This is what a muralist like Jarrett Ferrier does. He gives the customers what they want while he gives the city what it needs--art and a sense of its own past. It's in the nature of the job. A standard-issue artist can buy canvas and paint whatever he wants. A muralist like Ferrier has to wait until someone who owns a suitable wall approaches him. (This applied as well to fresco artists like Michelangelo and Leonardo, who gave the owners of the ceilings and walls they painted what the owners wanted.)
Sometimes, Ferrier says, the customer is a restaurant, or a hospital. They might want a scene to soothe patients or make customers feel like ordering another bottle of wine. Sometimes the patron is a parent with a desire to have a circus scene painted in a child's bedroom.

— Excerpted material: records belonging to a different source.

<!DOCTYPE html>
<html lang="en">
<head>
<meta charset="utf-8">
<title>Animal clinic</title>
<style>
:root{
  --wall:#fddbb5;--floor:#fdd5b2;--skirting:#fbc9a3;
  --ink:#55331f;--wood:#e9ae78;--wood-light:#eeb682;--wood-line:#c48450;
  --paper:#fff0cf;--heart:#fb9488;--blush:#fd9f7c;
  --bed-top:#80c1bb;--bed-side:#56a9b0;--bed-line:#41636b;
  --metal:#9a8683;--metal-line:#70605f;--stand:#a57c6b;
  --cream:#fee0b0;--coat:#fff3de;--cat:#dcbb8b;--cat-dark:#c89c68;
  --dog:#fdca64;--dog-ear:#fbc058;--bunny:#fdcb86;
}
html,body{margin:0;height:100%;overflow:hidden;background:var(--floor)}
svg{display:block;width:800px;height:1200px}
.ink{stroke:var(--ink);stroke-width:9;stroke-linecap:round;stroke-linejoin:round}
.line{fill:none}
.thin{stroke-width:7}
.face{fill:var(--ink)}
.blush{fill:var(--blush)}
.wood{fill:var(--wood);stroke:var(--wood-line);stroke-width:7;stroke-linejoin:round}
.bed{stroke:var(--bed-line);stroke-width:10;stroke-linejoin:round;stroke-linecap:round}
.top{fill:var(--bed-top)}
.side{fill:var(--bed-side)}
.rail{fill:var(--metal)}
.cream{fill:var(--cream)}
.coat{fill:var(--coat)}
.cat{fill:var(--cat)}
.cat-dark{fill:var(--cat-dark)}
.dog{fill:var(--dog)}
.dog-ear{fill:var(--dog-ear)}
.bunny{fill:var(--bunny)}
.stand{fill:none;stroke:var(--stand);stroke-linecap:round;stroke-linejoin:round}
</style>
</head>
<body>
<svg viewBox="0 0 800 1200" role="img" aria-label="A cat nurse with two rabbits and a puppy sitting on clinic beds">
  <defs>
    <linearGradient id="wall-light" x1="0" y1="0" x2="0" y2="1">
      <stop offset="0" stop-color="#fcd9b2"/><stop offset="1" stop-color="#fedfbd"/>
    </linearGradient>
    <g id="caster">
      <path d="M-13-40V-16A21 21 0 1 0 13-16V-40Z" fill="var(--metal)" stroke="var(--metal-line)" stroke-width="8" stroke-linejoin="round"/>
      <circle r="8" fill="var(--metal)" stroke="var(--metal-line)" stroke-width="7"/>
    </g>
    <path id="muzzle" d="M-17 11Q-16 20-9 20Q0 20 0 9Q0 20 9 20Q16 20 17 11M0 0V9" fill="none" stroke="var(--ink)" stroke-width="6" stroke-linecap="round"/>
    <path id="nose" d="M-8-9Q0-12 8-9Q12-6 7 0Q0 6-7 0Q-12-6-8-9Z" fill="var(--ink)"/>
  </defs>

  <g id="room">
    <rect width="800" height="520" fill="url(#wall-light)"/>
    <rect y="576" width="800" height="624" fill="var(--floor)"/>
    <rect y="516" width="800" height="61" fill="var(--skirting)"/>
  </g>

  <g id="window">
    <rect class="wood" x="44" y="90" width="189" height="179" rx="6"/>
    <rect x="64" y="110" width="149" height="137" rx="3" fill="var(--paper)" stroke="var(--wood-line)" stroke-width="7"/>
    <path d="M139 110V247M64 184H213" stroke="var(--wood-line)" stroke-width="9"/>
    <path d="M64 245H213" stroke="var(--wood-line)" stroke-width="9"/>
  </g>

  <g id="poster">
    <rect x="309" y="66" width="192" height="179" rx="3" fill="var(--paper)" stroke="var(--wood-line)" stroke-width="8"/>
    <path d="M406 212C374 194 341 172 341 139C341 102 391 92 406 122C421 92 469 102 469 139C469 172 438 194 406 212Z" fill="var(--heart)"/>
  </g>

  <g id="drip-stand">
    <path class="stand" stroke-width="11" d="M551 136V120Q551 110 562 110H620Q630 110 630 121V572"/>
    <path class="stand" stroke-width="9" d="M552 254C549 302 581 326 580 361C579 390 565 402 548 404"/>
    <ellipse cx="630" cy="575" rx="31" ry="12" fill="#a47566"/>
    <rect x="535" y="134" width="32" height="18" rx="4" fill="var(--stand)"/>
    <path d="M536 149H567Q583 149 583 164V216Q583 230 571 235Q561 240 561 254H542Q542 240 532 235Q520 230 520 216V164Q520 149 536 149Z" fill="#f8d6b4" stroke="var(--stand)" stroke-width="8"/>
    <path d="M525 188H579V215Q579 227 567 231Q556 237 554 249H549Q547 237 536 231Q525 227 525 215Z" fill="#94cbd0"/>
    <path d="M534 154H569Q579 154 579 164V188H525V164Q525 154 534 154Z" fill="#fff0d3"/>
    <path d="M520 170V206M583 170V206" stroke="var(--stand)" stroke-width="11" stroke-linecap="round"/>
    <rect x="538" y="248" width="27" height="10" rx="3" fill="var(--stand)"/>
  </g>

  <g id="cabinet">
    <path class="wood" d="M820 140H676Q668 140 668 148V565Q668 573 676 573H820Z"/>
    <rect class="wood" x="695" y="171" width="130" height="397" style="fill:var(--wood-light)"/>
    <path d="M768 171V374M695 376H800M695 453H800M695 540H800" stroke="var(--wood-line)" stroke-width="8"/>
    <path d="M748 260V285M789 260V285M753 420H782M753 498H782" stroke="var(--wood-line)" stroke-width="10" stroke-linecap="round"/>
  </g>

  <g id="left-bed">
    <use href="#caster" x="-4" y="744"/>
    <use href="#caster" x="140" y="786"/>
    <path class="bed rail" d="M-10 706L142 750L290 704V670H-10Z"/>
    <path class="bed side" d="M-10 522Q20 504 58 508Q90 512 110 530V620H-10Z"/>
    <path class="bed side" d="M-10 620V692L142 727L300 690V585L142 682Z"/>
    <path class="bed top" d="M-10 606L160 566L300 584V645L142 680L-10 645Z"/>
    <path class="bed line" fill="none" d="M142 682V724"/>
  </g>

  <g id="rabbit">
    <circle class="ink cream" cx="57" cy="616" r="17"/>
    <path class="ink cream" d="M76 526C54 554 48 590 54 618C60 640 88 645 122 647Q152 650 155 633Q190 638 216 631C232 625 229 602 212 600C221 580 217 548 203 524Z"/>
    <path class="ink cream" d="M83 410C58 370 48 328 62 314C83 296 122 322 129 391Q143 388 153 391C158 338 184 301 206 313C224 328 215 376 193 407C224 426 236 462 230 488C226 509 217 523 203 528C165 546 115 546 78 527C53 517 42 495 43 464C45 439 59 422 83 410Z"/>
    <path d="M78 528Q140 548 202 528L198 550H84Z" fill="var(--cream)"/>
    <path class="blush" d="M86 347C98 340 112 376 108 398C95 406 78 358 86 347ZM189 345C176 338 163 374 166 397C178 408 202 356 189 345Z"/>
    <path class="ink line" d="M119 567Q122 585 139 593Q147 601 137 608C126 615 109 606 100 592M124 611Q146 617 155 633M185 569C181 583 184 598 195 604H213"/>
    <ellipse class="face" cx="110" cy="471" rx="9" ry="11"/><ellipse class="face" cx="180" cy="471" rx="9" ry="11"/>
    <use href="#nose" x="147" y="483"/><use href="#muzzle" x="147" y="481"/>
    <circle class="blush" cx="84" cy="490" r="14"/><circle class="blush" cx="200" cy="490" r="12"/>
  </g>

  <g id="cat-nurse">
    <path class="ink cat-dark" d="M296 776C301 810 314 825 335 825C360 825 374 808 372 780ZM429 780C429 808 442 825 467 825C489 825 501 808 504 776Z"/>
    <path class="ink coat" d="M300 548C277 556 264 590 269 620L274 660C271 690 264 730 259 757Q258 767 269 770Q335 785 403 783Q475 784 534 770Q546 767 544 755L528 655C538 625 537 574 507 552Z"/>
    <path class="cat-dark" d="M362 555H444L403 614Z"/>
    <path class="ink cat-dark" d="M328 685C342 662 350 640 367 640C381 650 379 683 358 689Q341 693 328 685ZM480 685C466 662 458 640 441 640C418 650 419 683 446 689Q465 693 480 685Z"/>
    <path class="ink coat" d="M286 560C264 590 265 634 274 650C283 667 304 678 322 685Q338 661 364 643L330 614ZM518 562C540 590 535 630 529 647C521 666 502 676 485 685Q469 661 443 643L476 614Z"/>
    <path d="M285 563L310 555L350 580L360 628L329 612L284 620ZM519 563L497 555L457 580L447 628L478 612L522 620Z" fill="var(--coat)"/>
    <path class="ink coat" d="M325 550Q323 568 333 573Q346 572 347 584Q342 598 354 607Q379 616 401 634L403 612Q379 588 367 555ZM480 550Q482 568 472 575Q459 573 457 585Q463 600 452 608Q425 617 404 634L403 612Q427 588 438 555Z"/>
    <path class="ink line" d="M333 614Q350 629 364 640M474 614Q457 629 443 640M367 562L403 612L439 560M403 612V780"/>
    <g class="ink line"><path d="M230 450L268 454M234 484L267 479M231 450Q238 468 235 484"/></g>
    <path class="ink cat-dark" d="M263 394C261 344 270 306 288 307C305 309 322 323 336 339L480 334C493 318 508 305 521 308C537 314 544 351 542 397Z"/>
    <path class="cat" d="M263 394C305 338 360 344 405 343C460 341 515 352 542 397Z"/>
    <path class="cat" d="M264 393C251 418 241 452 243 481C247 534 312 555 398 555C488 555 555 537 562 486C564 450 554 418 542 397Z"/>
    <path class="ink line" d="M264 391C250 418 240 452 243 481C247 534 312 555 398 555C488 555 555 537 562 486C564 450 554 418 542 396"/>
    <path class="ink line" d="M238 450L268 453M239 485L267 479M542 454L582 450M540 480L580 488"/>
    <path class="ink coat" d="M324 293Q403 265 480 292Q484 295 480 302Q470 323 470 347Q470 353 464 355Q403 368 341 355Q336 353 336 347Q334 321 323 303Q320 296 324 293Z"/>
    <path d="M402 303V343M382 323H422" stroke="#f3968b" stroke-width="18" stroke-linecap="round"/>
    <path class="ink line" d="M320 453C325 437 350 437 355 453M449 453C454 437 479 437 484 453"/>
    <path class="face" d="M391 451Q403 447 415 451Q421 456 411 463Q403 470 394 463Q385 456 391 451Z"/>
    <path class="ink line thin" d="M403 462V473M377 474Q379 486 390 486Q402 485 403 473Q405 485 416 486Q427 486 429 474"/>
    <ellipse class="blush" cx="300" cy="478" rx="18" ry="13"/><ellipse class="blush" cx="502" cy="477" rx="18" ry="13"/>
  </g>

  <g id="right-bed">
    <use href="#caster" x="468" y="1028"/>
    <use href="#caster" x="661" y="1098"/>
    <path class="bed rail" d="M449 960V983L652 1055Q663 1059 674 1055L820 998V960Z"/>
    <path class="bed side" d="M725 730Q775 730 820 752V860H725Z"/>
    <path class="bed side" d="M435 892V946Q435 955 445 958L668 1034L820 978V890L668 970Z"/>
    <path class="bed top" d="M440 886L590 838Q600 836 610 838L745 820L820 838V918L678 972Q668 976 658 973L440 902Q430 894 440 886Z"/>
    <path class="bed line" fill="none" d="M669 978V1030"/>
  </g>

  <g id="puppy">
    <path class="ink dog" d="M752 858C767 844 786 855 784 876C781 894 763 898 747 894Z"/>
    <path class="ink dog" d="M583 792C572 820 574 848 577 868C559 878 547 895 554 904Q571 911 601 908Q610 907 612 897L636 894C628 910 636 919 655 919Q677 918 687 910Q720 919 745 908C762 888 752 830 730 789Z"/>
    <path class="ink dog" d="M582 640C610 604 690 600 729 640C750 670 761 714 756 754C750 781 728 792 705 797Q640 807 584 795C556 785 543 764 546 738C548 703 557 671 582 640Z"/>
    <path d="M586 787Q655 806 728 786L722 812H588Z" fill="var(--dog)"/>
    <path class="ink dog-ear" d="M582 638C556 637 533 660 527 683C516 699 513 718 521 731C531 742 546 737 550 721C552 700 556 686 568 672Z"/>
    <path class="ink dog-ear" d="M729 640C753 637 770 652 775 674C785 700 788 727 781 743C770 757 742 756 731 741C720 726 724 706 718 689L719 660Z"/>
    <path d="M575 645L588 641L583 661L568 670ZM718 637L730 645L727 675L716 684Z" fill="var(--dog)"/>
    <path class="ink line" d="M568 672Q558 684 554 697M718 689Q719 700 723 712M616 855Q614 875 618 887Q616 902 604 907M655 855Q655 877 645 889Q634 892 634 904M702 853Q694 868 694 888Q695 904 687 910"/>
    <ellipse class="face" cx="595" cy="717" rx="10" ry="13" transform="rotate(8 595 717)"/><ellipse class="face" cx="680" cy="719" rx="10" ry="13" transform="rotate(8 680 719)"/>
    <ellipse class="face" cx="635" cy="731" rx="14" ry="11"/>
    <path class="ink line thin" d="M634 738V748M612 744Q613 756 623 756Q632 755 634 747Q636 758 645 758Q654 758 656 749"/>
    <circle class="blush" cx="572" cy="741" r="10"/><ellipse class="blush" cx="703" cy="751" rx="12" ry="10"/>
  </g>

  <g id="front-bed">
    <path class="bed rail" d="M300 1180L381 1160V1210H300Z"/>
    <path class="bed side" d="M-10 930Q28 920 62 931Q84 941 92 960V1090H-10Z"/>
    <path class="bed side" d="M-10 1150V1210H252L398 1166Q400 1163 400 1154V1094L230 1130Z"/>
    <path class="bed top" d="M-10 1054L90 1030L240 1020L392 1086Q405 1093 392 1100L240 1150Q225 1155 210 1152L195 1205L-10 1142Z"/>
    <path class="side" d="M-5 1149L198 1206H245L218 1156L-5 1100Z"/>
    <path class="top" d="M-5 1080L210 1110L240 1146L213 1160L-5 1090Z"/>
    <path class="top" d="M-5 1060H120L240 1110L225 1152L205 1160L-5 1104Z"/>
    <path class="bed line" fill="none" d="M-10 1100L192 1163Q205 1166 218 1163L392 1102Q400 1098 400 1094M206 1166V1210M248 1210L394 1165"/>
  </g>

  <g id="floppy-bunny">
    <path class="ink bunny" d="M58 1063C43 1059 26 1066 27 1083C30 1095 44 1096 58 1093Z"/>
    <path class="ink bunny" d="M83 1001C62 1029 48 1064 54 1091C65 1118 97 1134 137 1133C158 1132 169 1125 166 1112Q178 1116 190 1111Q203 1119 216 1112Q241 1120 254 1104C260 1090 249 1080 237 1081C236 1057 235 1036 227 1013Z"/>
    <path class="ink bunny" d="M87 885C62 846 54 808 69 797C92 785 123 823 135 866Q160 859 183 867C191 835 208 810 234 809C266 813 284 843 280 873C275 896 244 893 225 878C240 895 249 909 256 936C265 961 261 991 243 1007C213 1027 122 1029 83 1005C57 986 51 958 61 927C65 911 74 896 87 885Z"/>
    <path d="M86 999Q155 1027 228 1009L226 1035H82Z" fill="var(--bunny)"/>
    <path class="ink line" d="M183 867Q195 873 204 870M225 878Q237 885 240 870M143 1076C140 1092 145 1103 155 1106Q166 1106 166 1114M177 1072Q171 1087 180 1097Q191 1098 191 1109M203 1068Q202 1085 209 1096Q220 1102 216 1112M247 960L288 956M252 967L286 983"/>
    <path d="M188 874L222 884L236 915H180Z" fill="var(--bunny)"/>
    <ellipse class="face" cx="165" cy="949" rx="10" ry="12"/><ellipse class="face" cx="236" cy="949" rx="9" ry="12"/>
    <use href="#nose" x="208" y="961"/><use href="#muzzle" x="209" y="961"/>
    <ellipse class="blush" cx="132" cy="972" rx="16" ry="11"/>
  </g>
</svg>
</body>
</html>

Ferrier's done mural work on the side of a little barbecue joint on 37th Street, NW.
And he's got a new work decorating the side of a staircase in that connects the two segments of W Place around Tunlaw Road, NW. It's a mural tribute to Charles C. Glover, a major figure in Washington in the late 19th and early 20th centuries but a man who is now, I suspect, largely forgotten. Glover, the president of what was then Washington's largest bank, was instrumental in the creation of the National Cathedral, Rock Creek Park, the Embassy Row area of Massachusetts Avenue and the National Zoo. Ferrier's home neighborhood in D.C., Glover Park, is named for him. The patron for the Glover mural was the D.C. Commission on the Arts and Humanities, and Ferrier obligingly painted faux stonework into his work to mask the bare concrete walls of the new staircase.
Ferrier actually painted the Glover mural in situ, and it will be subject to the vicissitudes of light and weather. Happily, the Griffith Stadium work will be more durable, or at least easier to restore. Ferrier did the paintings for the work in his studio. They were then scanned and rendered digitally by his wife Jodi, a graphic artist. The digital versions were used to make enlarged versions that were then pasted to the panels on the side of Circle Liquors like wallpaper. (Ferrier's got a time-lapse video of the painting process on his web site, on the blog page.) So if the mural fades, a new version can be printed and installed.
Or, copies can be made and installed elsewhere. There are new buildings being constructed on Half Street SE between the Navy Yard Metro Station and Nats Park. They seem like a natural site for a mural that reminds the new generation of Washington baseball fans of the simple pleasures that an older generation once took from the game.